Second, we empowered local districts with district-run Innovation Zones in which schools are given more autonomy to select staff, run different programs, and change the school-day schedule to improve performance.
So first, strip local school boards and voters of authority over their own schools. Second, allow a mixture of innovation and stripping teachers of job security and pay. The stated plan in Tennessee was that the bottom 5% of schools would move into the top 25% within five years. Doesn't that all sound great? But hey-- how is it working out in Tennessee?
That depends (surprise) on who is crunching which numbers, but even the state's own numbers gave the Tennessee ASD the lowest possible score for growth.
In fact, Huffman forgot to mention the newest "technique" proposed to make ASD schools successful-- allow them to recruit students from outside the school's geographical home base. This is the only turnaround model that really has been successful across the nation-- in order to turn a school around, you need to fill it with different students.
Meanwhile, Tennessee is just starting to digest the news of this year's magical increased test scores. Could these be inflated for political reason? Well, duh. You didn't think that cut scores are set by some sort of sound pedagogical process, did you?
Huffman has been known to say Dumb Things. He once claimed that students with disabilities lag behind because they aren't tested often enough. He uses his special Dumb Thing skill to wrap up his op-ed.

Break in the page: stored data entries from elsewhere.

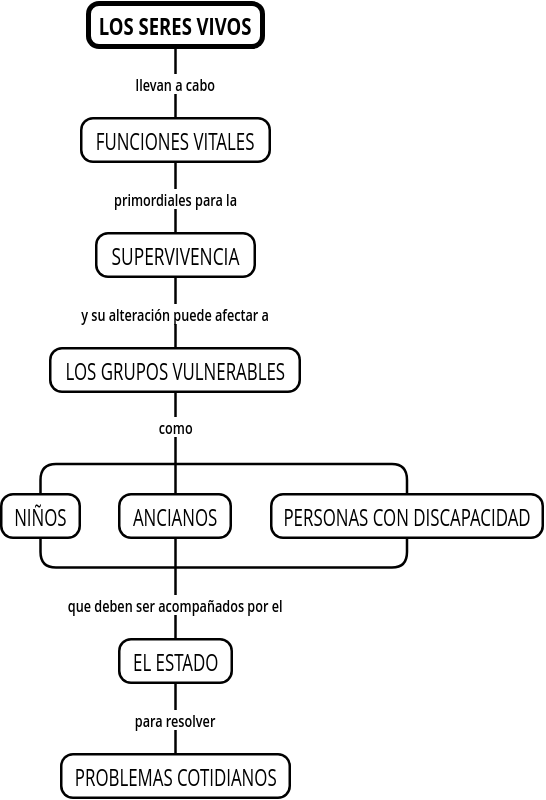
<!DOCTYPE html>
<html lang="es">
<head>
<meta charset="utf-8">
<title>Los seres vivos</title>
<style>
:root {
  --ink: #000;
  --paper: #fff;
}
* { box-sizing: border-box; margin: 0; padding: 0; }
html, body { width: 546px; height: 800px; overflow: hidden; background: var(--paper); }
.concept-map {
  position: relative;
  width: 546px;
  height: 800px;
  overflow: hidden;
  color: var(--ink);
  font-family: "Open Sans", "Noto Sans", sans-serif;
}
.connectors { position: absolute; inset: 0; fill: none; stroke: var(--ink); stroke-width: 2.5; }
.node, .link {
  position: absolute;
  left: var(--x);
  top: var(--y);
  width: var(--w);
  display: flex;
  align-items: center;
  justify-content: center;
  background: var(--paper);
  white-space: nowrap;
}
.node span, .link span { flex: none; transform: scaleX(var(--fit)); }
.node {
  --fit: .702;
  height: 46px;
  border-radius: 13px;
  box-shadow: inset 0 0 0 2.5px var(--ink);
  font-size: 24px;
  font-weight: 500;
}
.node-main {
  --fit: .77;
  height: 48px;
  box-shadow: inset 0 0 0 5px var(--ink);
  font-weight: 700;
}
.link {
  --fit: .745;
  height: 20px;
  font-size: 17px;
  font-weight: 600;
}
</style>
</head>
<body>
<main class="concept-map">
  <svg class="connectors" width="546" height="800" viewBox="0 0 546 800" aria-hidden="true">
    <path d="M175.5 46V755"/>
    <path d="M40.5 516V480Q40.5 464 56 464H392Q407 464 407 480V552Q407 567.5 392 567.5H56Q40.5 567.5 40.5 552Z"/>
  </svg>

  <h1 class="node node-main" style="--x:86px;--y:1px;--w:179px"><span>LOS SERES VIVOS</span></h1>
  <p class="link" style="--x:130px;--y:74px;--w:91px"><span>llevan a cabo</span></p>
  <p class="node" style="--x:80px;--y:117px;--w:191px"><span>FUNCIONES VITALES</span></p>
  <p class="link" style="--x:108px;--y:189px;--w:135px"><span>primordiales para la</span></p>
  <p class="node" style="--x:95px;--y:232px;--w:161px;--fit:.722"><span>SUPERVIVENCIA</span></p>
  <p class="link" style="--x:75px;--y:304px;--w:201px"><span>y su alteración puede afectar a</span></p>
  <p class="node" style="--x:49px;--y:347px;--w:252px"><span>LOS GRUPOS VULNERABLES</span></p>
  <p class="link" style="--x:153px;--y:417px;--w:45px"><span>como</span></p>

  <p class="node" style="--x:0px;--y:493px;--w:81px"><span>NIÑOS</span></p>
  <p class="node" style="--x:118px;--y:493px;--w:114px"><span>ANCIANOS</span></p>
  <p class="node" style="--x:270px;--y:493px;--w:274px"><span>PERSONAS CON DISCAPACIDAD</span></p>

  <p class="link" style="--x:62px;--y:595px;--w:227px"><span>que deben ser acompañados por el</span></p>
  <p class="node" style="--x:118px;--y:638px;--w:115px"><span>EL ESTADO</span></p>
  <p class="link" style="--x:130px;--y:710px;--w:91px"><span>para resolver</span></p>
  <p class="node" style="--x:60px;--y:753px;--w:231px"><span>PROBLEMAS COTIDIANOS</span></p>
</main>
</body>
</html>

When I spoke with Pennsylvania state senators last week about school turnaround work, one senator asked me directly, "When you created the Achievement School District, were you worried that it was too risky?" I responded, "The greatest risk would be to do nothing."
Pretending that any senator actually answered that question, the answer is still dumb. Your child is lying on the sidewalk, bleeding and broken after being struck by a car. A guy in a t-shirt runs up with an axe and makes like he's about to try to lop off your child's legs. "What the hell are you doing?" you holler, and t-shirt guy replies, "Well, the greatest risk would be to do nothing."
Doing Nothing is rarely as great a risk as Doing Something Stupid. Achievement School Districts are dumb ideas that offer no educational benefits and run contrary to the foundational principles of democracy in this country. They are literally taxation without representation. Huffman should move on along to his next gig and leave Pennsylvania alone.